In any case, this second tale of Taylor can actually be a cautionary tale for all paranormal writers out there: I love you is something that shouldn't be used like a dirty washcloth to sweep all those dirty bits under the table. Meaning those words should be treasured. Nowadays unfortunately it's gone with teenagers as well who pass those words around from girl to boy to boy to girl. Maybe this isn't an intentional moral but I find that be careful of what you say is a strong message which is heralded by even stronger and awesomer carrier. I mean, come on, not only does she leave the guardian of Fire speechless but she becomes a successful ambassador to Hell? Hell yeah!

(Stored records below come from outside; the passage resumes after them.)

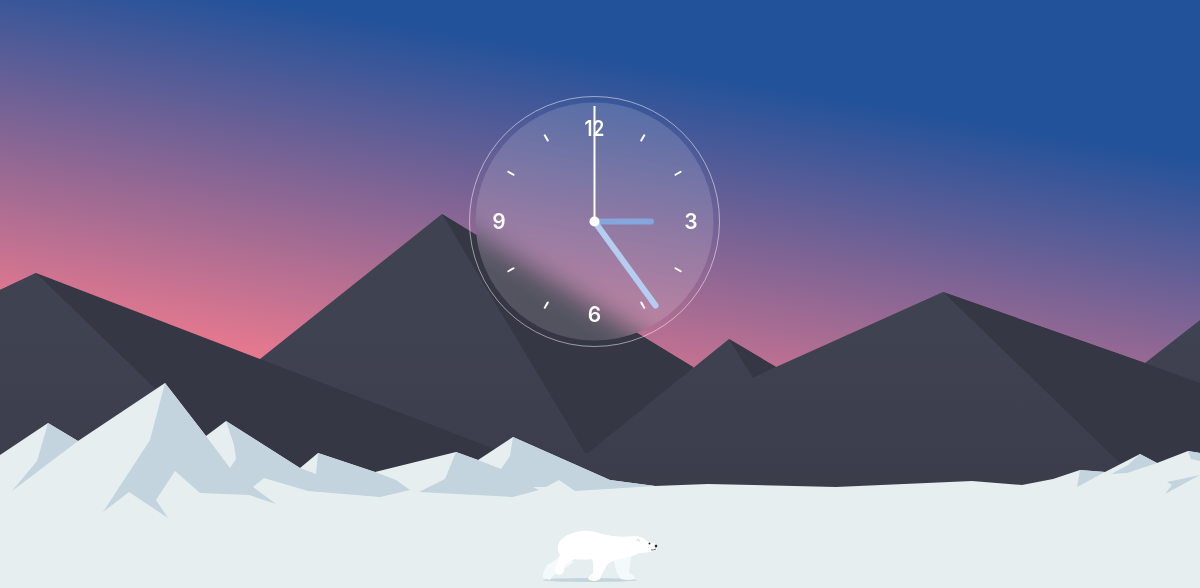
<!DOCTYPE html>
<html lang="en">
<head>
<meta charset="utf-8">
<title>Arctic clock</title>
<style>
:root {
  --sky-high: #22529a;
  --sky-low: #e8798f;
  --rock-light: #3f4251;
  --rock-mid: #3c3d4b;
  --rock-dark: #363745;
  --snow: #e6eef0;
  --snow-shade: #c3d4de;
  --hour: #86a5dc;
  --minute: #b5cdf0;
  --white: #fff;
  --fur-shade: #f4f9fb;
  --ink: #2b2d36;
}
html, body { margin: 0; height: 100%; overflow: hidden; background: var(--snow); }
.scene { display: block; width: 1200px; height: 588px; }
.sky-high { stop-color: var(--sky-high); }
.sky-low { stop-color: var(--sky-low); }
.rock-light { stop-color: var(--rock-light); }
.rock-mid { stop-color: var(--rock-mid); }
.rock-lit { fill: url(#rock); }
.rock-shade { fill: var(--rock-dark); }
.snow { fill: var(--snow); }
.snow-shade { fill: var(--snow-shade); }
.ring { fill: none; stroke: var(--white); stroke-opacity: .5; }
.glass { fill: var(--white); fill-opacity: .14; }
.tick { stroke: var(--white); stroke-width: 2; stroke-linecap: round; }
.numerals { fill: var(--white); font: 600 21px Inter, "Open Sans", sans-serif; text-anchor: middle; }
.hand { stroke-width: 6; stroke-linecap: round; }
.hand-hour { stroke: var(--hour); }
.hand-minute { stroke: var(--minute); }
.hand-second { stroke: var(--white); stroke-width: 2; }
.fur { fill: var(--white); }
.fur-shade { fill: var(--fur-shade); }
.ink { fill: var(--ink); }
</style>
</head>
<body>
<svg class="scene" viewBox="0 0 1200 588" role="img" aria-label="Clock above arctic mountains with a walking polar bear">
  <defs>
    <linearGradient id="sky" gradientUnits="userSpaceOnUse" x1="500" y1="40" x2="441" y2="389">
      <stop class="sky-high" offset="0"/>
      <stop class="sky-low" offset="1"/>
    </linearGradient>
    <linearGradient id="rock" gradientUnits="userSpaceOnUse" x1="0" y1="214" x2="0" y2="490">
      <stop class="rock-light" offset="0"/>
      <stop class="rock-light" offset=".4"/>
      <stop class="rock-mid" offset="1"/>
    </linearGradient>
    <filter id="frost" filterUnits="userSpaceOnUse" x="400" y="30" width="400" height="400" color-interpolation-filters="sRGB">
      <feGaussianBlur stdDeviation="13"/>
    </filter>
    <clipPath id="dial"><circle cx="594.5" cy="221.5" r="119"/></clipPath>
    <line id="tick" class="tick" x1="594.5" y1="128" x2="594.5" y2="122"/>
  </defs>

  <g id="backdrop">
    <rect width="1200" height="588" fill="url(#sky)"/>
    <g id="mountains">
      <polygon class="rock-lit" points="442,214 693,367 800,500 200,500 200,406 260,359"/>
      <polygon class="rock-shade" points="442,214 693,367 693,453 585,453"/>
      <polygon class="rock-shade" points="36,273 260,359 500,451 500,500 0,500 0,290"/>
      <polygon class="rock-lit" points="0,290 36,273 270,500 0,500"/>
      <polygon class="rock-lit" points="1145,363 1200,320 1200,400 1145,400"/>
      <polygon class="rock-lit" points="729,339 776,367 800,500 530,500"/>
      <polygon class="rock-shade" points="729,339 776,367 753,378"/>
      <polygon class="rock-lit" points="943,292 1145,363 1200,383 1200,500 700,500 753,378 776,367"/>
      <polygon class="rock-shade" points="943,292 1145,363 1200,383 1200,500 1158,500"/>
    </g>
  </g>

  <g id="snowfield">
    <polygon class="snow" points="0,455 48,423 78,441 165,383 206,436 226,421 300,468 318,453 375,472 456,452 478,460 513,437 610,480 655,486 708,484 836,487 972,481 1022,485 1053,479 1080,470 1105,472 1140,454 1157,463 1188,451 1200,453 1200,588 0,588"/>
    <g class="snow-shade">
      <polygon points="48,423 78,441 12,491 37,461"/>
      <polygon points="165,383 206,436 230,468 236,459 234,445 226,421 300,468 316,474 318,453 375,472 396,480 410,490 380,497 308,491 264,478 253,487 276,504 249,495 200,493 175,471 156,500 168,518 129,492 103,512 150,440"/>
      <polygon points="456,452 478,460 501,469 510,456 513,437 610,480 655,486 575,491 559,480 546,487 533,487 539,490 513,497 419,492 445,479"/>
      <polygon points="1080,470 1105,472 1077,487"/>
      <polygon points="1140,454 1157,463 1127,473 1111,474 1128,465"/>
      <polygon points="1188,451 1200,453 1200,461 1191,459"/>
      <polygon points="1200,475 1165,494 1172,485 1167,482"/>
    </g>
  </g>

  <g id="polar-bear">
    <ellipse class="snow-shade" cx="590" cy="580" rx="47" ry="2"/>
    <g class="fur-shade">
      <path d="M562 553Q557 560 547 565Q542 573 543 578L550 580Q554 573 561 571L574 562Z"/>
      <path d="M613 552Q614 565 617 573L621 579Q628 581 635 579Q635 575 629 573Q630 562 632 552Z"/>
    </g>
    <path class="fur" d="M559 542Q566 533 581 531Q592 530 602 534Q617 538 634 536Q642 536 647 541L656 544Q659 547 656 550Q649 553 640 553Q632 557 624 558Q611 560 607 565Q603 571 600 579Q594 583 588 579Q589 575 593 573Q594 565 592 559Q583 560 575 559Q566 562 564 567Q565 573 560 575Q554 574 555 567Q559 561 560 555Q556 550 559 542Z"/>
    <path d="M637 541Q637 538 640 541" fill="none" stroke="var(--snow-shade)"/>
    <circle class="ink" cx="649.5" cy="543.5" r="1"/>
    <ellipse class="ink" cx="656" cy="546" rx="1.3" ry="1.6"/>
    <path d="M651 550Q654 550 656 549" fill="none" stroke="var(--ink)" stroke-width=".7"/>
  </g>

  <g id="clock">
    <g clip-path="url(#dial)"><use href="#backdrop" filter="url(#frost)"/></g>
    <circle class="glass" cx="594.5" cy="221.5" r="119"/>
    <circle class="ring" cx="594.5" cy="221.5" r="125"/>
    <g id="ticks">
      <use href="#tick" transform="rotate(30 594.5 221.5)"/>
      <use href="#tick" transform="rotate(60 594.5 221.5)"/>
      <use href="#tick" transform="rotate(120 594.5 221.5)"/>
      <use href="#tick" transform="rotate(150 594.5 221.5)"/>
      <use href="#tick" transform="rotate(210 594.5 221.5)"/>
      <use href="#tick" transform="rotate(240 594.5 221.5)"/>
      <use href="#tick" transform="rotate(300 594.5 221.5)"/>
      <use href="#tick" transform="rotate(330 594.5 221.5)"/>
    </g>
    <g class="numerals">
      <text x="594.5" y="136" textLength="20" lengthAdjust="spacingAndGlyphs">12</text>
      <text x="691" y="229">3</text>
      <text x="594.5" y="322">6</text>
      <text x="499" y="229">9</text>
    </g>
    <line class="hand hand-hour" x1="594.5" y1="221.5" x2="651" y2="221.5"/>
    <line class="hand hand-minute" x1="594.5" y1="221.5" x2="655.5" y2="305.5"/>
    <line class="hand-second" x1="594.5" y1="221.5" x2="594.5" y2="106"/>
    <circle class="fur" cx="594.5" cy="221.5" r="5"/>
  </g>
</svg>
</body>
</html>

Hatchling: I think this one threw me for the most loops out of them all. The background story to this however made up for the smaller ones in the others. Taylor does it again weaving a history so rich and painful that it seems almost real. The fairies here are called Druj or demons and I think I felt tears when I read Mihai's tale. There's something so achingly beautiful to the idea of stitching together a soul, of going through pain and wear and tear to gain a few more memories of something you can never really gain back. Out of all three stories, I think this is the one that I feel is the most realized. When I was reading Hatchling, it felt like the story was going on and on - like a full novel and it was only when I was finished that I remembered that this story had been less than a hundred pages. I've had that experience before but with a short story? Never.

My heart was racing when I put the book down. I kind of want to go back, erase my memory and relive reading that all over again it was that wonderful of a time. I should probably also mention that I positively adore Jim di Bartolo's illustrations in Dreamdark they were exquisite and here, they were downright magical. This duo goes better than ranch dressing and cheddar cheese! I've rarely seen illustrations that match the words, the prose itself so well. I'm in awe again. This will take a while to be shaken out of.

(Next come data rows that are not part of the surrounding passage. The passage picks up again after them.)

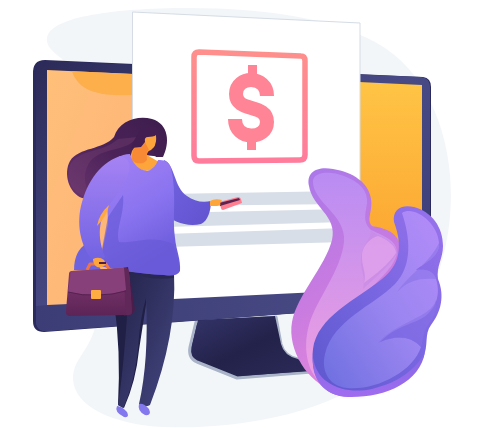
<!DOCTYPE html>
<html lang="en">
<head>
<meta charset="utf-8">
<title>Online invoice payment</title>
<style>
:root{
  --backdrop:#f3f6f9;
  --frame-dark:#2b2a5c;
  --navy:#25244d;
  --line:#d7dee7;
  --gold:#ffa945;
  --skin:#fda53a;
  --skin-shade:#f98a35;
  --violet:#6f62df;
  --shoe:#8478ee;
}
html,body{margin:0;padding:0;background:#fff}
body{width:492px;height:428px;overflow:hidden}
svg{display:block}
.backdrop{fill:var(--backdrop)}
.line{fill:var(--line)}
.skin{fill:var(--skin)}
.skin-shade{fill:var(--skin-shade)}
</style>
</head>
<body>
<svg width="492" height="428" viewBox="0 0 492 428" role="img" aria-label="Woman with a briefcase paying an invoice on a large monitor with a bank card">
<defs>
  <linearGradient id="frame" x1="0" y1="0" x2="1" y2="1">
    <stop offset="0" stop-color="#2b2a58"/><stop offset=".5" stop-color="#484a86"/><stop offset="1" stop-color="#383a75"/>
  </linearGradient>
  <linearGradient id="chin" x1="0" y1="0" x2="1" y2="0">
    <stop offset="0" stop-color="#3c3d76"/><stop offset="1" stop-color="#4b4d88"/>
  </linearGradient>
  <linearGradient id="screen-left" x1="0" y1="0" x2="1" y2="1">
    <stop offset="0" stop-color="#ffc07a"/><stop offset="1" stop-color="#fdb277"/>
  </linearGradient>
  <linearGradient id="screen-right" x1="0" y1="0" x2="0" y2="1">
    <stop offset="0" stop-color="#ffc445"/><stop offset="1" stop-color="#fb9f2c"/>
  </linearGradient>
  <linearGradient id="coral" x1="0" y1="0" x2="0" y2="1">
    <stop offset="0" stop-color="#fe8f8c"/><stop offset="1" stop-color="#ff7c9c"/>
  </linearGradient>
  <linearGradient id="stand" x1="0" y1="0" x2="1" y2="1">
    <stop offset="0" stop-color="#34346a"/><stop offset=".5" stop-color="#23224a"/><stop offset="1" stop-color="#2c2b59"/>
  </linearGradient>
  <linearGradient id="hair" x1="1" y1="0" x2="0" y2="1">
    <stop offset="0" stop-color="#3c1d4d"/><stop offset=".5" stop-color="#4c2359"/><stop offset="1" stop-color="#6a3470"/>
  </linearGradient>
  <linearGradient id="sweater" x1="0" y1="0" x2=".4" y2="1">
    <stop offset="0" stop-color="#a582f5"/><stop offset=".55" stop-color="#8b74f0"/><stop offset="1" stop-color="#6b5cdb"/>
  </linearGradient>
  <linearGradient id="sleeve" x1="0" y1="0" x2="0" y2="1">
    <stop offset="0" stop-color="#a683f4"/><stop offset="1" stop-color="#7263e2"/>
  </linearGradient>
  <linearGradient id="sleeve-right" x1="0" y1="0" x2="1" y2="1">
    <stop offset="0" stop-color="#7465e2"/><stop offset="1" stop-color="#6153cf"/>
  </linearGradient>
  <linearGradient id="trousers" x1="0" y1="0" x2="1" y2="1">
    <stop offset="0" stop-color="#232249"/><stop offset="1" stop-color="#444680"/>
  </linearGradient>
  <linearGradient id="bag" x1="0" y1="0" x2="0" y2="1">
    <stop offset="0" stop-color="#843a72"/><stop offset="1" stop-color="#5c2456"/>
  </linearGradient>
  <linearGradient id="pink-leaf" x1="0" y1="0" x2=".3" y2="1">
    <stop offset="0" stop-color="#a877ea"/><stop offset=".6" stop-color="#c97be0"/><stop offset="1" stop-color="#df86dc"/>
  </linearGradient>
  <linearGradient id="pink-leaf-light" x1="0" y1="0" x2="0" y2="1">
    <stop offset="0" stop-color="#b98cf3"/><stop offset="1" stop-color="#f09fe0"/>
  </linearGradient>
  <linearGradient id="blue-leaf" x1="1" y1="0" x2="0" y2="1">
    <stop offset="0" stop-color="#9a72ee"/><stop offset=".5" stop-color="#7766e0"/><stop offset="1" stop-color="#5c57cd"/>
  </linearGradient>
  <linearGradient id="blue-leaf-light" x1="1" y1="0" x2="0" y2="1">
    <stop offset="0" stop-color="#b48cf9"/><stop offset=".5" stop-color="#9a85f0"/><stop offset="1" stop-color="#6d6fe0"/>
  </linearGradient>
  <linearGradient id="leaf-base" x1="0" y1="0" x2="0" y2="1">
    <stop offset="0" stop-color="#8468e4"/><stop offset="1" stop-color="#a06cf0"/>
  </linearGradient>
  <clipPath id="left-panel"><path d="M47 70L133 74V301L47 305Z"/></clipPath>
</defs>

<g id="backdrop">
  <path class="backdrop" d="M47 38C50 18 105 9 180 8C260 7 340 18 385 48C430 78 451 138 451 195C451 262 424 325 376 372C330 414 235 430 163 427C115 425 74 407 73 379C72 358 95 347 96 318C97 280 92 150 80 105C76 88 69 66 61 58C52 51 46 46 47 38Z"/>
</g>

<g id="monitor">
  <path fill="url(#stand)" stroke="#aab4c8" stroke-width="3" stroke-linejoin="round" d="M196 322L190 347Q188 358 197 362L237 378L312 372L298 359Q284 356 281 344L276 317Z"/>
  <path fill="url(#stand)" d="M198 320L192 346Q190 357 199 360L238 376L312 371L298 359Q284 356 281 344L275 316Z"/>
  <path fill="var(--frame-dark)" d="M33 75Q32 60 45 60L423 77Q431 78 431 87V290Q431 302 421 304L44 332Q33 332 33 321Z"/>
  <path fill="url(#frame)" d="M36 75Q36 61 46 61L421 77Q430 78 430 87V290Q430 302 421 304L46 331Q36 331 36 320Z"/>
  <path fill="url(#chin)" d="M36 306L47 305L422 287L430 289Q430 302 421 304L46 331Q36 331 36 320Z"/>
  <path fill="url(#screen-left)" d="M47 70L133 74V301L47 305Z"/>
  <path fill="#fdaf4c" clip-path="url(#left-panel)" d="M71 68C76 88 92 97 133 95V70Z"/>
  <path fill="url(#screen-right)" d="M359 82L422 85V287L359 290Z"/>
</g>

<g id="invoice">
  <path fill="#fff" d="M132 12L360 23V290L132 301Z"/>
  <path fill="none" stroke="#d5dce5" d="M132.500 300V12L360 23V290"/>
  <path fill="none" stroke="url(#coral)" stroke-width="5.500" stroke-linejoin="round" d="M199 52L301 56Q305 56 305 61V155Q305 160 300 160L199 161Q194 161 194 156V57Q194 52 199 52Z"/>
  <g id="dollar-sign">
    <path fill="none" stroke="#fe8496" stroke-width="14" d="M267 96C267 75 236 75 236 94C236 113 267 103 267 122C267 140 235 141 235 119"/>
    <path fill="#fe8496" d="M248 65L257 65V79H248ZM247 138H256V150H247Z"/>
  </g>
  <path class="line" d="M165 194L345 191V204L165 206Z"/>
  <path class="line" d="M165 213L345 209V222L165 227Z"/>
  <path class="line" d="M165 234L345 228V242L165 247Z"/>
</g>

<g id="plant">
  <g id="pink-leaf-group">
    <path fill="url(#pink-leaf)" d="M309 186C306 172 317 166 333 169C353 172 369 183 371 199C373 211 366 220 372 226C383 228 397 231 400 245C403 265 375 292 350 318L334 391C308 383 287 350 292 322C297 295 325 267 332 240C338 216 312 207 309 186Z"/>
    <path fill="url(#pink-leaf-light)" d="M313 181C314 171 331 171 344 176C360 182 368 191 367 203C365 216 363 222 371 230C384 236 396 240 397 252C396 269 366 291 344 314L325 386C308 376 302 350 309 325C316 300 341 271 344 242C347 215 312 202 313 181Z"/>
    <path fill="#c98be6" opacity=".7" d="M371 231C382 238 395 241 397 252C393 263 379 274 363 289C366 277 360 270 361 258C362 244 370 241 371 231Z"/>
    <path fill="#e3a5ec" opacity=".75" d="M378 236C388 240 396 246 396 253C389 264 376 274 364 283C367 273 361 266 362 254C363 246 370 238 378 236Z"/>
  </g>
  <g id="blue-leaf-group">
    <path fill="url(#blue-leaf)" d="M394 222C392 209 402 204 414 207C432 212 443 227 443 246C443 259 436 266 438 279C445 296 441 312 431 325C424 334 429 345 423 358C410 385 371 398 342 396C321 393 310 374 313 349C317 317 357 299 382 279C400 265 403 246 394 222Z"/>
    <path fill="url(#leaf-base)" d="M313 357C316 384 344 395 372 389C400 382 416 369 425 352C420 383 384 398 348 397C324 396 311 379 313 357Z"/>
    <path fill="url(#blue-leaf-light)" d="M402 213C414 205 438 223 439 243C440 256 426 262 416 270C425 269 433 270 436 279C441 294 436 309 424 317C411 325 396 326 380 342C396 335 411 336 421 347C413 372 375 391 347 388C328 386 321 370 325 354C333 320 373 306 395 284C413 265 410 237 402 213Z"/>
    <path fill="#8872e8" opacity=".55" d="M439 243C440 256 426 262 416 270C425 269 433 270 436 279C420 278 409 280 397 292C413 270 428 265 439 243ZM436 300C431 318 397 321 378 343C396 335 411 336 421 347C424 337 423 331 430 322C435 316 437 308 436 300Z"/>
  </g>
</g>

<g id="woman">
  <g id="legs">
    <path fill="#201f45" d="M114 268L151 272L139 350Q136 381 124 408L118 405Q121 350 114 302Z"/>
    <path fill="url(#trousers)" d="M130 269L174 273Q177 335 150 405Q145 408 139 404Q149 360 146 298Q140 318 138 348Q134 385 123 408L118 405Q125 360 130 269Z"/>
    <path fill="#292852" d="M131 270H174V278Q151 281 131 273Z"/>
    <path fill="var(--shoe)" d="M117 406Q122 406 127 412Q130 418 124 417Q114 412 117 406ZM139 404Q144 403 149 409Q152 416 145 415Q137 411 139 404Z"/>
  </g>
  <g id="hair-back">
    <path fill="url(#hair)" d="M114 137C119 121 137 115 152 119C169 124 170 143 163 157L134 154C125 158 117 166 111 177C103 191 92 200 82 198C69 193 63 174 70 161C79 147 103 150 114 137Z"/>
    <path fill="#73406f" opacity=".4" d="M137 137C128 151 109 147 95 157C82 166 83 186 91 196C77 199 64 183 70 165C80 148 101 154 118 139Z"/>
  </g>
  <g id="head">
    <path class="skin" d="M132 151L143 135Q151 129 156 136Q158 145 151 150Q147 151 147 155L159 162Q156 171 145 171Q134 169 130 158Z"/>
    <path class="skin-shade" d="M133 150L143 138L149 150Q146 151 147 160Q141 167 131 160Z"/>
    <path fill="#421f50" d="M131 148C136 136 140 125 156 127L166 143Q165 151 162 157H156Q153 154 155 146L157 136L148 137Q144 137 145 142L141 147Z"/>
    <path fill="var(--skin)" d="M145 139Q152 138 156 135Q156 147 150 147Q146 146 145 139Z"/>
  </g>
  <g id="sweater-body">
    <path fill="var(--violet)" d="M87 243Q74 251 74 270H101Z"/>
    <path fill="url(#sleeve-right)" d="M164 160C175 164 174 188 187 196C194 201 202 203 211 201C211 210 208 221 201 224C188 227 173 223 161 211Z"/>
    <path fill="url(#sweater)" d="M130 154Q134 169 147 171Q155 169 158 160Q168 159 171 168C177 193 172 218 175 238C176 250 181 259 180 271Q177 277 164 275C140 274 119 270 99 266L108 224L106 170Q116 154 130 154Z"/>
    <path fill="#6759d8" opacity=".65" d="M123 195C125 214 115 230 119 242C132 244 152 234 173 244L180 269Q179 277 164 275C138 274 117 269 99 265L108 217Z"/>
    <path fill="url(#sleeve)" d="M120 156C98 164 85 185 80 211C77 231 83 249 92 259Q100 262 105 257C97 237 98 219 110 204C126 184 139 161 120 156Z"/>
    <path fill="var(--gold)" d="M97 226Q99 214 109 205Q107 216 97 226Z"/>
  </g>
  <g id="card-hand">
    <path fill="#ff7f91" d="M219 202L238 197Q240 197 241 199L242 203L223 210Q221 210 221 208Z"/>
    <path fill="#5c254f" d="M219 203L239 198L240 200L220 206Z"/>
    <path class="skin" d="M210 201Q215 198 222 200L220 203Q222 205 217 206L210 206Z"/>
  </g>
</g>

<g id="briefcase">
  <path fill="none" stroke="#ee7446" stroke-width="3" stroke-linejoin="round" d="M87 270L90 264H106L109 269"/>
  <path class="skin" d="M93 259Q99 256 104 260L106 264Q103 268 97 267Q93 264 93 259Z"/>
  <path fill="none" stroke="#4b1d49" stroke-width="2" d="M99 263H106"/>
  <path fill="#4c1d4b" d="M123 268L128 267L135 310L132 314L124 316Z"/>
  <path fill="url(#bag)" d="M72 271L124 268Q128 268 129 272L132 312Q132 315 127 315L69 316Q65 315 66 311L69 274Q69 271 72 271Z"/>
  <path fill="#602759" d="M123 268Q128 267 129 272L132 312Q131 316 126 315Z"/>
  <path fill="#88407a" d="M71 271L124 268L126 290Q112 295 98 295Q81 295 68 292Z"/>
  <path fill="none" stroke="#552150" d="M68 292Q82 296 98 295Q112 295 126 291"/>
  <rect x="91" y="290" width="10" height="9" rx="1" fill="#ffad42"/>
</g>
</svg>
</body>
</html>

All in all=☆☆☆☆☆

(I've been reviewing such awesomely, wicked books lately and all I want is more! Who cares if my rating system is getting abused?)

*Summary taken from Goodreads.

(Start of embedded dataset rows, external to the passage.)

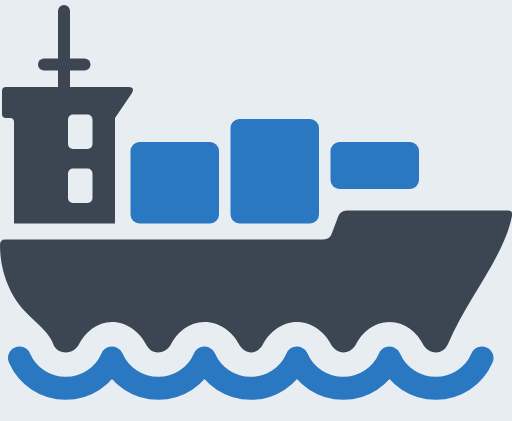
<!DOCTYPE html>
<html lang="en">
<head>
<meta charset="utf-8">
<title>Cargo ship icon</title>
<style>
:root {
  --sky: #e8edf1;
  --steel: #3c4652;
  --cargo: #2a77c2;
}
html, body { margin: 0; height: 100%; overflow: hidden; background: var(--sky); }
.icon { display: block; width: 512px; height: 421px; background: var(--sky); }
.steel { fill: var(--steel); }
.mast { stroke: var(--steel); stroke-width: 12; stroke-linecap: round; }
.window { fill: var(--sky); }
.cargo { fill: var(--cargo); }
.waves { fill: none; stroke: var(--cargo); stroke-width: 23; stroke-linecap: round; stroke-linejoin: round; }
</style>
</head>
<body>
<svg class="icon" viewBox="0 0 512 421" role="img" aria-label="Cargo ship with containers on waves">
  <g id="bridge">
    <g class="mast">
      <line x1="64" y1="11" x2="64" y2="90"/>
      <line x1="44" y1="64.5" x2="84.5" y2="64.5"/>
    </g>
    <path class="steel" d="M6 87H129Q135 87 132 93L115 118V223.500H14V122Q14 118 10 118H6Q2 118 2 114V91Q2 87 6 87Z"/>
    <rect class="window" x="68" y="114.500" width="24.500" height="34.500" rx="5"/>
    <rect class="window" x="68" y="168.500" width="24.500" height="34.500" rx="5"/>
  </g>
  <g id="containers" class="cargo">
    <rect x="130.500" y="142" width="88.500" height="81.500" rx="9"/>
    <rect x="230.500" y="119" width="88.500" height="104.500" rx="9"/>
    <rect x="330.500" y="142" width="88.500" height="47" rx="9"/>
  </g>
  <path id="hull" class="steel" d="M5 239.500H323Q330 239.500 332 233L338 217Q340 210.500 347 210.500H508Q513 210.500 512 216C504 257 468 297 448 344Q444 352.500 436 352.500Q429 352.500 424 346C417 332 405 322 389.500 322S362 332 355 346Q350 352.500 343.500 352.500T332 346C325 332 312 322 297 322S269 332 262 346Q257 352.500 251 352.500T240 346C233 332 220 322 204.500 322S177 332 170 346Q165 352.500 158 352.500T147 346C140 332 127 322 112 322S85 332 78 346Q73 352.500 66 352.500Q58 352.500 54 346C48 327 26 318 14 297C4 280 0 262 0 245Q0 239.500 5 239.500Z"/>
  <path id="waves" class="waves" d="M19.500 358A50.400 50.400 0 0 0 112 358A50.400 50.400 0 0 0 204.500 358A50.400 50.400 0 0 0 297 358A50.400 50.400 0 0 0 389.500 358A50.400 50.400 0 0 0 482 358"/>
</svg>
</body>
</html>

Hear ye, hear ye!

I am on a roll!

OK so I've put aside the upcoming Jane Eyre post for reading and reviewing but for the most part, it's because I've been reading so ridiculously good books. I just finished Lips Touch: Three Times by Laini Taylor which has to be a collection of the best stories on fairies I have ever read, let alone that they're four times smaller than your average book store one. I'm working on Ash which just makes me drool with envy on Lo's incredible prose-writing skills. Once I'm done that I have two more books to add to my large list:

Now these books are on the opposite side of the book spectrum in my mind. I had actual fury burning inside me when I realized I had finished The Demon's Lexicon. I couldn't believe it. If I had not been reading the electronic version I would've flung the book against the wall in blind rage then spent the night cuddling with it apologetically, re-reading every word. Ahem. On Crusade, I've heard some bad things and some good things mixed in together. One: That Holder's created an original world and the potential for original characters and two: that it's just that. She had the potential but didn't make it. But I'm a sucker for originality in this world lacking of creativity so I'm walling myself against the crushing disappointment that has led me against reading uberpopular "original" paranormal books.

Along with these books I am going to brave this long holiday with the other five I have on my list. Strangely, the ones I have so far finished are all fairytales or stories with a dash of fey thrown in. Or maybe not because I have been itching to read these!

Also I have been addicted to this song. I think iTunes has it wrong because I am so positive that the play count is above 50.

I'm wishing you all a Happy Easter and if you don't celebrate it, just go out and party like it's Christmas holiday. Cause we all know how long this one lasts.